- The Indian Health Service is turning to telehealth to improve access to more than 130,000 Native Americans spread out across the Great Plains states.
The national health system has put out the call for telehealth proposals to serve a seven-hospital region covering Iowa, Nebraska and the Dakotas following pressure from the Centers for Medicare & Medicaid Services to overhaul its practices and a federal audit that highlighted excessive patient wait times.
The IHS is seeking one- to four-year contracts for emergency services, specialty referrals and provider-to-provider consults in a number of fields, including behavioral health, maternal and child health and cardiology, with the potential to extend those contracts to multiple years.
“This new effort in IHS telehealth expands access to care, particularly specialty care that may be difficult to find in rural areas,” IHS Principal Deputy Director Mary Smith announced this past week. “IHS is committed to providing quality healthcare to our patients, who are our first priority, and integrating telemedicine with community-based services is an important part of the way IHS delivers on that commitment."
Through a federal treaty, the IHS provides free healthcare for enrolled Native Americans in more than 560 tribes around the country.

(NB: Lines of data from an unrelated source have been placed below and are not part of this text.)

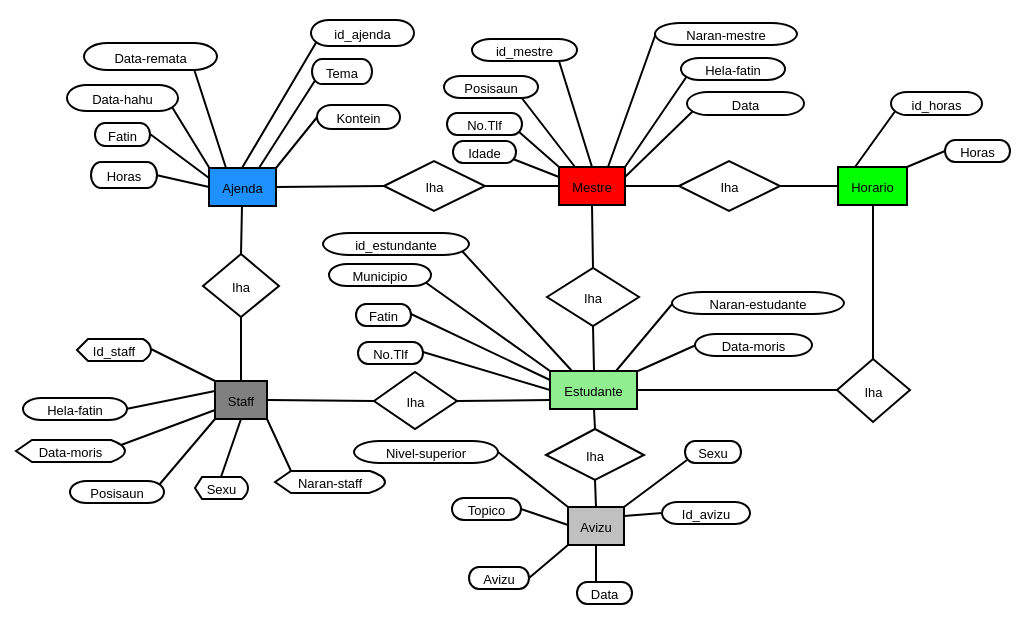
<!DOCTYPE html>
<html lang="tet">
<head>
<meta charset="utf-8">
<title>Entity relationship diagram</title>
<style>
:root {
  --ink: #000;
  --paper: #fff;
  --ajenda: #1e90ff;
  --mestre: #f00;
  --horario: #0f0;
  --estudante: #90ee90;
  --staff: #808080;
  --avizu: #c0c0c0;
}
* { box-sizing: border-box; }
html, body { margin: 0; }
body { width: 1024px; height: 624px; overflow: hidden; background: var(--paper); }
.diagram {
  position: relative; width: 1024px; height: 624px; overflow: hidden;
  color: var(--ink); font: 13px/15px "Liberation Sans", Arial, sans-serif;
}
.connectors { position: absolute; inset: 0; fill: none; stroke: var(--ink); stroke-width: 2; }
.shapes { fill: var(--paper); }
.node {
  position: absolute; display: flex; align-items: center; justify-content: center;
  white-space: nowrap;
  left: calc(var(--x) * 1px); top: calc(var(--y) * 1px);
  width: calc(var(--w) * 1px); height: calc(var(--h) * 1px);
}
.entity { border: 2px solid var(--ink); padding-top: 2px; }
.attribute { border: 2px solid var(--ink); background: var(--paper); border-radius: 18% / 50%; padding-top: 3px; }
.short { border-radius: 11px / 50%; }
.label { padding-top: 3px; }
</style>
</head>
<body>
<main class="diagram">
  <svg class="connectors" width="1024" height="624" viewBox="0 0 1024 624" aria-hidden="true">
    <g class="relationship-lines">
      <path d="M276 187L384 186M485 186H559M625 186H679M780 186H838"/>
      <path d="M242 206L241 254M241 317V381M592 205L593 268M593 326L594 371"/>
      <path d="M873 205V359M837 390H638M268 400L374 401M457 401L550 400"/>
      <path d="M594 409L595 429M595 480L596 507"/>
    </g>
    <g class="attribute-lines">
      <path d="M194 69L226 168M172 107L210 169M150 134L209 178M156 175L209 187M317 41L242 168M316 79L259 168M318 116L276 168"/>
      <path d="M559 61L592 167M521 97L575 167M518 131L559 167M513 159L559 177M656 33L608 167M687 76L625 167M693 111L625 177"/>
      <path d="M896 110L855 167M945 151L907 167"/>
      <path d="M462 251L572 371M425 282L550 371M411 314L550 380M423 352L550 390M673 303L616 371M696 345L638 371"/>
      <path d="M151 349L215 381M126 409L215 391M121 445L215 410M159 485L215 419M221 477L241 419M291 471L267 419"/>
      <path d="M498 452L568 507M521 509L568 525M529 578L568 545M687 460L624 507M662 513L624 516M596 545V583"/>
    </g>
    <g class="shapes">
      <polygon points="384,186 434,161 485,186 434,211"/>
      <polygon points="679,186 729,161 780,186 729,211"/>
      <polygon points="203,286 241,254 279,286 241,317"/>
      <polygon points="547,297 593,268 639,297 593,326"/>
      <polygon points="374,401 415,372 457,401 415,429"/>
      <polygon points="837,390 873,359 910,390 873,422"/>
      <polygon points="546,455 595,429 644,455 595,480"/>
      <path d="M77 350L88 339H143Q151 343 151 350Q151 356 143 361H88Z"/>
      <path d="M16 451L32 440H111Q125 445 125 451Q125 457 111 462H32Z"/>
      <path d="M195 488L202 477H241Q248 482 248 488Q248 494 242 499H202Z"/>
      <path d="M275 482L291 471H370Q385 476 385 482Q385 488 369 493H291Z"/>
    </g>
  </svg>

  <section aria-label="Ajenda">
    <div class="node entity" style="--x:208;--y:167;--w:69;--h:40;background:var(--ajenda)">Ajenda</div>
    <div class="node attribute" style="--x:83;--y:42;--w:135;--h:29">Data-remata</div>
    <div class="node attribute" style="--x:66;--y:84;--w:113;--h:28">Data-hahu</div>
    <div class="node attribute short" style="--x:94;--y:122;--w:57;--h:25">Fatin</div>
    <div class="node attribute short" style="--x:90;--y:161;--w:68;--h:28">Horas</div>
    <div class="node attribute" style="--x:310;--y:19;--w:105;--h:28">id_ajenda</div>
    <div class="node attribute short" style="--x:311;--y:58;--w:62;--h:27">Tema</div>
    <div class="node attribute" style="--x:316;--y:104;--w:85;--h:26">Kontein</div>
  </section>

  <section aria-label="Mestre">
    <div class="node entity" style="--x:558;--y:166;--w:68;--h:40;background:var(--mestre)">Mestre</div>
    <div class="node attribute" style="--x:471;--y:38;--w:107;--h:24">id_mestre</div>
    <div class="node attribute" style="--x:443;--y:75;--w:96;--h:24">Posisaun</div>
    <div class="node attribute short" style="--x:446;--y:112;--w:77;--h:24">No.Tlf</div>
    <div class="node attribute short" style="--x:452;--y:140;--w:65;--h:24">Idade</div>
    <div class="node attribute" style="--x:654;--y:22;--w:144;--h:24">Naran-mestre</div>
    <div class="node attribute" style="--x:680;--y:57;--w:106;--h:24">Hela-fatin</div>
    <div class="node attribute" style="--x:686;--y:91;--w:119;--h:25">Data</div>
  </section>

  <section aria-label="Horario">
    <div class="node entity" style="--x:837;--y:166;--w:71;--h:40;background:var(--horario)">Horario</div>
    <div class="node attribute" style="--x:890;--y:91;--w:93;--h:25">id_horas</div>
    <div class="node attribute short" style="--x:944;--y:139;--w:67;--h:24">Horas</div>
  </section>

  <section aria-label="Estudante">
    <div class="node entity" style="--x:549;--y:370;--w:89;--h:40;background:var(--estudante)">Estudante</div>
    <div class="node attribute" style="--x:322;--y:232;--w:148;--h:24">id_estundante</div>
    <div class="node attribute" style="--x:328;--y:263;--w:104;--h:24">Municipio</div>
    <div class="node attribute short" style="--x:355;--y:303;--w:57;--h:24">Fatin</div>
    <div class="node attribute short" style="--x:357;--y:341;--w:67;--h:24">No.Tlf</div>
    <div class="node attribute" style="--x:671;--y:291;--w:174;--h:24">Naran-estudante</div>
    <div class="node attribute" style="--x:694;--y:333;--w:119;--h:24">Data-moris</div>
  </section>

  <section aria-label="Staff">
    <div class="node entity" style="--x:214;--y:380;--w:54;--h:40;background:var(--staff)">Staff</div>
    <div class="node label" style="--x:77;--y:339;--w:74;--h:22">Id_staff</div>
    <div class="node attribute" style="--x:22;--y:397;--w:106;--h:24">Hela-fatin</div>
    <div class="node label" style="--x:16;--y:440;--w:109;--h:22">Data-moris</div>
    <div class="node attribute" style="--x:69;--y:480;--w:96;--h:24">Posisaun</div>
    <div class="node label" style="--x:195;--y:477;--w:53;--h:22">Sexu</div>
    <div class="node label" style="--x:275;--y:471;--w:110;--h:22">Naran-staff</div>
  </section>

  <section aria-label="Avizu">
    <div class="node entity" style="--x:567;--y:506;--w:58;--h:40;background:var(--avizu)">Avizu</div>
    <div class="node attribute" style="--x:353;--y:440;--w:146;--h:24">Nivel-superior</div>
    <div class="node attribute" style="--x:451;--y:497;--w:71;--h:24">Topico</div>
    <div class="node attribute short" style="--x:468;--y:566;--w:62;--h:24">Avizu</div>
    <div class="node attribute short" style="--x:576;--y:581;--w:57;--h:24">Data</div>
    <div class="node attribute short" style="--x:684;--y:440;--w:58;--h:24">Sexu</div>
    <div class="node attribute" style="--x:661;--y:501;--w:90;--h:24">Id_avizu</div>
  </section>

  <section aria-label="Relationships">
    <div class="node label" style="--x:384;--y:161;--w:101;--h:50">Iha</div>
    <div class="node label" style="--x:679;--y:161;--w:101;--h:50">Iha</div>
    <div class="node label" style="--x:203;--y:254;--w:76;--h:63">Iha</div>
    <div class="node label" style="--x:547;--y:268;--w:92;--h:58">Iha</div>
    <div class="node label" style="--x:374;--y:372;--w:83;--h:57">Iha</div>
    <div class="node label" style="--x:837;--y:359;--w:73;--h:63">Iha</div>
    <div class="node label" style="--x:546;--y:429;--w:98;--h:51">Iha</div>
  </section>
</main>
</body>
</html>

Recently, CMS threatened to curb or end reimbursements to some hospitals in the Great Plains system, comprised of seven hospitals, 15 health centers and several clinics, after uncovering lapses in care.
The CMS action also prompted a review of the IHS by the Government Accountability Office. This past April, the GAO released results of an audit that found long wait times at several health systems. Until the IHS develops a way to monitor patient wait times, the report said, the GAO can’t tell whether the health system has improved healthcare for a population that suffers disproportionately from diseases like diabetes and chronic liver disease.

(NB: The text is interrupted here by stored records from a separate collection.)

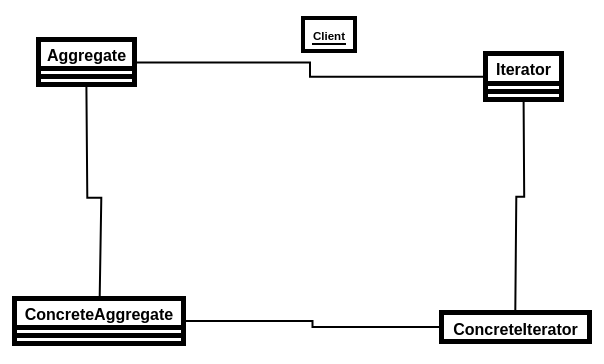
<!DOCTYPE html>
<html lang="en">
<head>
<meta charset="utf-8">
<title>Iterator class diagram</title>
<style>
:root { --ink: #000; --paper: #fff; --rule: 5px; }
* { box-sizing: border-box; }
html, body { margin: 0; overflow: hidden; }
.diagram {
  position: relative;
  width: 604px;
  height: 364px;
  overflow: hidden;
  background: var(--paper);
  color: var(--ink);
  font: bold 16px/18px "Liberation Sans", Arial, sans-serif;
}
.connectors { position: absolute; inset: 0; fill: none; stroke: var(--ink); stroke-width: 2; }
.node {
  position: absolute;
  display: flex;
  flex-direction: column;
  border: var(--rule) solid var(--ink);
  background: var(--paper);
  text-align: center;
  white-space: nowrap;
}
.name { height: 25px; padding-top: 5px; display: flex; justify-content: center; }
.compartment { height: 8px; border-top: var(--rule) solid var(--ink); }
.aggregate { left: 36px; top: 37px; width: 101px; height: 50px; }
.iterator { left: 483px; top: 51px; width: 81px; height: 51px; }
.concrete-aggregate { left: 12px; top: 296px; width: 174px; height: 50px; }
.concrete-iterator { left: 439px; top: 310px; width: 153px; height: 34px; }
.concrete-iterator .name { padding-top: 6px; }
.client { left: 301px; top: 16px; width: 56px; height: 37px; border-width: 4px; align-items: center; }
.client .name {
  height: 18px;
  margin-top: 7px;
  padding: 0 1px;
  border-bottom: 2px solid var(--ink);
  font-size: 11.5px;
  line-height: 18px;
}
</style>
</head>
<body>
<main class="diagram">
  <svg class="connectors" width="604" height="364" viewBox="0 0 604 364" aria-hidden="true">
    <polyline points="136,62.5 310,62.5 310,76.7 485,76.7"/>
    <polyline points="86.4,86 87.3,197.7 101.3,197.7 99.7,297"/>
    <polyline points="523.6,100 524.2,196.7 516.3,196.7 515.3,311"/>
    <polyline points="185,321 312.5,321 312.5,327 440,327"/>
  </svg>
  <section class="node aggregate">
    <div class="name">Aggregate</div>
    <div class="compartment"></div>
    <div class="compartment"></div>
  </section>
  <section class="node client">
    <div class="name">Client</div>
  </section>
  <section class="node iterator">
    <div class="name">Iterator</div>
    <div class="compartment"></div>
    <div class="compartment"></div>
  </section>
  <section class="node concrete-aggregate">
    <div class="name">ConcreteAggregate</div>
    <div class="compartment"></div>
    <div class="compartment"></div>
  </section>
  <section class="node concrete-iterator">
    <div class="name">ConcreteIterator</div>
  </section>
</main>
</body>
</html>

This prompted the IHS to look to telehealth for the troubled health system.
“This telehealth is going to be put in communities that don’t have clinics or services,” Kevin Steele, a spokesman for the Ogala Sioux Tribe in South Dakota’s Pine Ridge Indian Reservation, told the Associated Press. “We have communities that are 50 miles away in which people have to drive that far, but they have a school system and a small building capable to house telehealth.”
Telehealth isn’t new to the IHS. In the mid-1970s, the agency worked with NASA to equip a telehealth van that travelled to reservations across parts of the Midwest and West, connecting via two-way microwave radio with nearby health systems. Federal grant programs helped expand the network in the 1990s, and by the turn of the century telemedicine specialty programs were emerging in various locations.

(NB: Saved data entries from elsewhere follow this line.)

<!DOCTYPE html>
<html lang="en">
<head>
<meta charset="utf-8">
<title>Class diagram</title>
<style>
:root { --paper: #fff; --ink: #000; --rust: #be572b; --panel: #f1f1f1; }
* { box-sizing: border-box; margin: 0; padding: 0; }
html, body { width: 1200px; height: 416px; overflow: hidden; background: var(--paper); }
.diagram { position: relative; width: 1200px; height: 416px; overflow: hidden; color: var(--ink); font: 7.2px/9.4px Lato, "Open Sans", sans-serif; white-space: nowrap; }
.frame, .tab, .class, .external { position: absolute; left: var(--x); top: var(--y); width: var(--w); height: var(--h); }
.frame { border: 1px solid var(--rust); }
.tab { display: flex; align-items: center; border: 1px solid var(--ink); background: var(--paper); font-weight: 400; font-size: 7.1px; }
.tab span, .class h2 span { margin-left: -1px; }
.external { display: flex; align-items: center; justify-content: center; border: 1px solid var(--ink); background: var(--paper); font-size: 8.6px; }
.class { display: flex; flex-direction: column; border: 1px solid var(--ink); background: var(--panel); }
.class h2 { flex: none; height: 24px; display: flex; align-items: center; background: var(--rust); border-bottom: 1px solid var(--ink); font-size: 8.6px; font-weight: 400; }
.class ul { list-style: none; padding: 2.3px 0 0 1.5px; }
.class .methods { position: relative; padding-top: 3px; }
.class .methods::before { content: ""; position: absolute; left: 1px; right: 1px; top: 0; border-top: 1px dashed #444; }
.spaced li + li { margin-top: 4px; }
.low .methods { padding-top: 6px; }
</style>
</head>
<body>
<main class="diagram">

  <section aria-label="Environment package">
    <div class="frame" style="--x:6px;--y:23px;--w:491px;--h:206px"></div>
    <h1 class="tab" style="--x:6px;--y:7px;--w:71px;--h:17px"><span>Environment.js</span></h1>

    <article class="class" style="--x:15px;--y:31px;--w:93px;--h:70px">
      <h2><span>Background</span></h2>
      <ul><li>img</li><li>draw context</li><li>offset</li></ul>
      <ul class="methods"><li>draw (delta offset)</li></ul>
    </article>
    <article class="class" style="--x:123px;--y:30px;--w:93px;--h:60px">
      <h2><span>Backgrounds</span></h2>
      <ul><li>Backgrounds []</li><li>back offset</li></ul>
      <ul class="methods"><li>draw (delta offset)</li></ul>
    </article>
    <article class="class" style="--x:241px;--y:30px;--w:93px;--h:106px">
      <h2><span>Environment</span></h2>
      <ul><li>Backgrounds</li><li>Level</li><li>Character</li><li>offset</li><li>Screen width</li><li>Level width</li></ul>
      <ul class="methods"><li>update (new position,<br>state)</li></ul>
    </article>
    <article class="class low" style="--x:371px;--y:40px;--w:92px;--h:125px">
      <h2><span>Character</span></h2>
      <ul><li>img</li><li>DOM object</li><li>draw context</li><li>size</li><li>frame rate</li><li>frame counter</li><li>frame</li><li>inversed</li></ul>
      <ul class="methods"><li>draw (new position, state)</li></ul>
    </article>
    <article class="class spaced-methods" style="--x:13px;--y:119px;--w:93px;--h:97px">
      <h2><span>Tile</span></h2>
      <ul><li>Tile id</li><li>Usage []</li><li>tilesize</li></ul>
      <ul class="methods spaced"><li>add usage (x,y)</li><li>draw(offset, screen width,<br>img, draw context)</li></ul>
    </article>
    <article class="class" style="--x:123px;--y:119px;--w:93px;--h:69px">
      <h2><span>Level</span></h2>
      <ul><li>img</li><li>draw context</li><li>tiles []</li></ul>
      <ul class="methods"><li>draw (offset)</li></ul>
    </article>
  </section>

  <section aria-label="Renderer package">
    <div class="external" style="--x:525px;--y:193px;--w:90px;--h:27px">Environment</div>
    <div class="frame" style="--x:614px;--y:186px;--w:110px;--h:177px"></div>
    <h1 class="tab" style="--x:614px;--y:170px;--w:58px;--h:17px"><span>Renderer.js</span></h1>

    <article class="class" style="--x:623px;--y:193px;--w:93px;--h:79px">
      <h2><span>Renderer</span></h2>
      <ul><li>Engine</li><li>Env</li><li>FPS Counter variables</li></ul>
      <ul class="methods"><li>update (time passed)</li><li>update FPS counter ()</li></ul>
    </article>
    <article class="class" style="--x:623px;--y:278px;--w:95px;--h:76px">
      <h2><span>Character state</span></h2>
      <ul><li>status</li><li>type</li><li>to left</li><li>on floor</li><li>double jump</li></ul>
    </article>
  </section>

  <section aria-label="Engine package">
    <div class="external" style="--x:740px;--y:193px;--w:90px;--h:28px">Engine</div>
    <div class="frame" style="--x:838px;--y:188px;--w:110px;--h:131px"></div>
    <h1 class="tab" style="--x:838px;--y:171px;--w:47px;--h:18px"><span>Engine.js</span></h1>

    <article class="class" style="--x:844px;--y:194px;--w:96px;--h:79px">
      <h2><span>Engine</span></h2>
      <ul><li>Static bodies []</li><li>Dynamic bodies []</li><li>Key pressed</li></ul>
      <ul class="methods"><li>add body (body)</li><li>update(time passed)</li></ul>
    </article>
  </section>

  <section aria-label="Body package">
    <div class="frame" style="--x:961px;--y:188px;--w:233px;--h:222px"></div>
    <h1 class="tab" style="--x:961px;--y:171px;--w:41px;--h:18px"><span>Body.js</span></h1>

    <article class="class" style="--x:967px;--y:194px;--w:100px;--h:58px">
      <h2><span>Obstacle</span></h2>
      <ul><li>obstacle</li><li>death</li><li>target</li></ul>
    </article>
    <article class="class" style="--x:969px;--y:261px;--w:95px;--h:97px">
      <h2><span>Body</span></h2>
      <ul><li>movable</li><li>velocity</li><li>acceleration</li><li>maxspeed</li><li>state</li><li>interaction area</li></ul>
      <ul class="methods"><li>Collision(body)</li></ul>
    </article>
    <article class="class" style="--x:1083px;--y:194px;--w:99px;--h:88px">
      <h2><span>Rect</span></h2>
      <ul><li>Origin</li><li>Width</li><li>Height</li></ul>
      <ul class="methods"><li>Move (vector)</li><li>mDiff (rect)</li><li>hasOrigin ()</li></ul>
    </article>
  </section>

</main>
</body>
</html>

“Telemedicine is part of the future,” Jonathan Gilbert, MD, clinical director for the HIS office in Billings, Montana, told the Billings Gazette in a recent feature on telemedicine services at the Lame Deer Health Center, the first IHS center in the country to use the technology in its emergency room. “It’s a fantastic way to bring board-certified specialists to a frontier community and to raise the bar.”
Because so many Native American communities are remote and underserved, they’ve been open to mHealth and telehealth programs from a wide variety of providers. Health systems in Arizona, New Mexico, the pacific Northwest and New England have launched programs for those communities. And in 2013, Salt Lake City-based TruClinic made news launching a telehealth platform for the Confederated Tribes of the Goshute Reservation, along the border of Nevada and Utah.
A telehealth platform for the Great Plains region could lead to more benefits. In South Dakota, Gov. Dennis Daugaard has said that if the state is able to improve its CMS reimbursements for IHS healthcare services delivered to Medicaid-eligible residents, thus reducing stress on the state’s budget, he would call a special legislative session to consider expanding the program.